Two men who asked for £50,000 from an unnamed member of the Royal Family in exchanged for tapes that featured claims of gay sex have been found guilty of blackmail.

The male member of the Royal Family’s identity has been concealed during the trial. Some of the proceedings were effectively held in secret, with members of the press unable to report details in order to protect him.

Ian Strachan, 31, and Sean McGuigan, 41, have been sentenced to five years.

The court at the Old Bailey heard claims that the Royal, referred to only as witness A, performed a sexual act on his aide, witness D, at a party.

After failing to sell the story to a number of national newspapers, the pair tried to sell the tapes to a friend of the Royal.

Mr Justice Cooke said: “The corrosive evil of blackmail means that any sentence must have a deterrent effect.”

Mark Ellison QC, prosecuting, said the case was: “a classic example of blackmail.

“Although they claimed to be acting in the interests of the victim, the jury rejected this story and agreed with the prosecution that they were simply interested in the money.

“Prosecutions for blackmail are rare but it is a serious offence which can involve the victims making themselves vulnerable in order that the case comes to trial.”

He added: “We will not hesitate to prosecute blackmail cases and we will always seek to protect the anonymity of blackmail victims”.

Since The Sunday Times broke the story in October there has been widespread speculation as to which Royal Family member is the victim of the alleged blackmail.

He has been named on TV in the US and Australia and on numerous websites.

The British press are legally restrained from revealing the identity of the person, though it has been reported that he does not carry out any public duties.

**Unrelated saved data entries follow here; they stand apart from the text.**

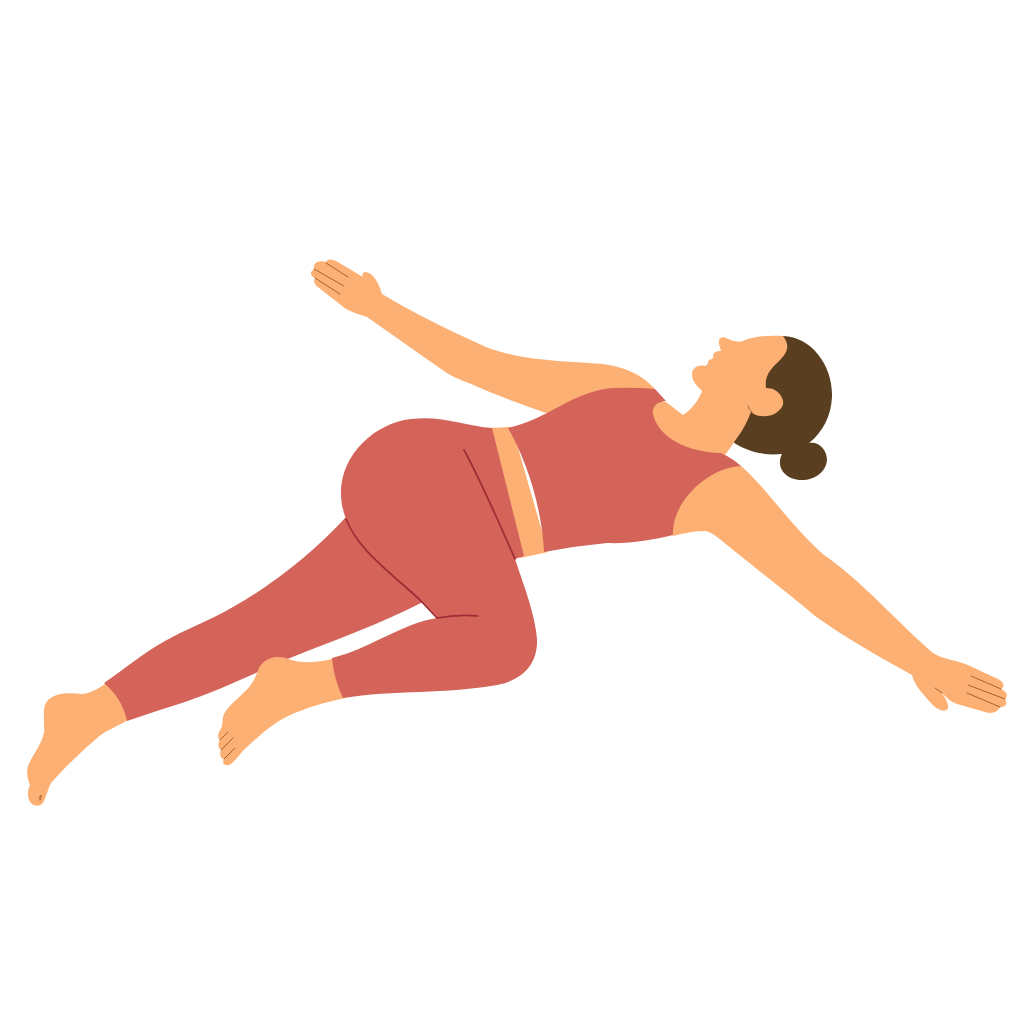
<!DOCTYPE html>
<html lang="en">
<head>
<meta charset="utf-8">
<title>Reclined spinal twist</title>
<style>
:root {
  --paper: #ffffff;
  --skin: #fdb073;
  --skin-line: #a8622f;
  --outfit: #d46459;
  --outfit-line: #9f2c35;
  --hair: #593f20;
}
html, body { margin: 0; height: 100%; overflow: hidden; background: var(--paper); }
.pose { display: block; width: 1024px; height: 1024px; }
.skin { fill: var(--skin); }
.outfit { fill: var(--outfit); }
.hair { fill: var(--hair); }
.crease { fill: none; stroke: var(--skin-line); stroke-width: 1; stroke-linecap: round; }
.seam { fill: none; stroke: var(--outfit-line); stroke-width: 1.7; stroke-linecap: round; }
</style>
</head>
<body>
<svg class="pose" viewBox="0 0 1024 1024" role="img" aria-label="Woman lying in a spinal twist with arms stretched out">
  <g id="raised-arm">
    <path class="skin" d="M655 389C640 373 624 367 603 364C570 361 525 362 486 347C450 331 412 312 382 294C379 283 373 273 366 272C362 272 362 275 363 277L341 264C334 259 328 258 326 262C320 260 314 262 314 267C314 269 314 270 313 270C310 272 310 276 315 278C313 281 314 284 319 288L341 305C349 312 358 314 367 317L441 369C450 376 461 380 471 384C496 395 522 405 549 414L600 420Z"/>
    <path class="crease" d="M326 263L348 277M314 269L344 286M315 278L340 294"/>
  </g>

  <g id="head">
    <path class="hair" d="M783 336C812 337 833 366 832 397C831 416 823 432 809 443C818 441 827 449 827 460C826 472 815 480 802 480C789 480 779 472 780 461C780 458 781 456 782 454C763 456 746 451 733 442L745 405L765 380Z"/>
    <path class="skin" d="M783 336C769 335 754 336 743 341C737 343 731 340 726 338C721 336 718 339 719 344L721 351C717 351 713 352 713 356C714 358 712 359 709 360C707 362 709 365 705 366C697 364 692 369 692 374C692 383 699 387 702 391C698 401 692 409 683 415L666 402L648 400L650 440L722 458C729 451 733 443 737 438C743 430 747 422 751 412C756 417 768 418 776 413C782 409 785 404 782 398C779 391 773 388 766 388C764 374 773 367 780 360C788 352 790 345 783 336Z"/>
    <path class="crease" d="M752 412Q749 410 748 406"/>
  </g>

  <g id="lowered-arm">
    <path class="skin" d="M741 466C763 484 790 525 824 555C862 581 900 625 933 653C944 660 958 660 970 666L998 679C1004 682 1005 687 1001 689C1006 691 1009 695 1005 699C1008 704 1006 707 1000 707C997 713 991 714 985 712L957 704C951 702 946 697 941 692C945 697 949 704 948 708C945 714 936 709 931 703C924 695 914 685 912 675C879 657 843 636 815 616C784 590 750 564 721 540C715 535 710 532 706 531C694 531 684 533 673 536L655 500L700 458Z"/>
    <path class="crease" d="M971 676L1001 689M968 685L1005 699M967 693L1000 707M935 688L942 693"/>
  </g>

  <g id="torso">
    <path class="skin" d="M488 428L512 427L548 552L520 558Z"/>
    <path class="outfit" d="M508 428C549 419 571 392 612 388Q635 387 655 389L666 401C656 402 652 407 653 414C658 437 686 452 721 453Q732 458 741 466C705 468 671 505 673 535C652 540 629 544 607 543Q575 546 544 552C542 507 526 459 508 428Z"/>
  </g>

  <g id="straight-leg">
    <path class="skin" d="M108 682C101 687 92 693 82 694C70 693 57 692 48 700C41 708 45 720 44 732C42 745 32 755 28 766C26 774 28 780 30 785C27 791 27 800 32 804C36 807 42 806 44 801C46 796 48 789 51 783C64 768 80 753 96 739C106 730 118 726 128 720L126 698Z"/>
    <path class="crease" d="M40 800Q39 796 41 795Q42 798 40 800"/>
    <path class="outfit" d="M104 683C123 670 143 653 165 641C186 629 209 621 233 607C274 584 314 552 346 517L400 540L423 602C380 624 335 640 290 658C255 673 220 690 185 702Q156 711 127 721C124 706 116 693 104 683Z"/>
  </g>

  <g id="bent-leg">
    <path class="skin" d="M335 658C322 662 307 664 291 660C280 655 268 656 261 665C257 670 256 679 250 686C241 697 229 704 224 714C221 722 224 725 220 730C217 735 218 739 220 740C217 745 219 749 221 750C219 755 221 759 224 759C221 764 226 767 231 764C237 759 241 752 247 747C259 736 272 724 288 716C306 708 325 702 346 698Z"/>
    <path class="crease" d="M220 740L228 732M221 750L233 738M224 759L235 748"/>
    <path class="outfit" d="M492 428C466 426 441 415 411 419C374 423 340 456 341 494C341 503 343 511 346 519C359 552 394 575 421 601L437 618C403 623 369 649 332 658Q334 680 343 698C393 690 448 694 497 685C523 680 538 664 537 639C535 614 524 586 515 559L524 556Z"/>
    <path class="seam" d="M346 519C359 552 394 575 421 601L437 618M437 618Q458 614 478 616"/>
    <path class="seam" d="M464 450C482 483 500 525 515 559"/>
  </g>
</svg>
</body>
</html>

Buckingham Palace has refused to comment on the case, saying only that it is a matter for the police.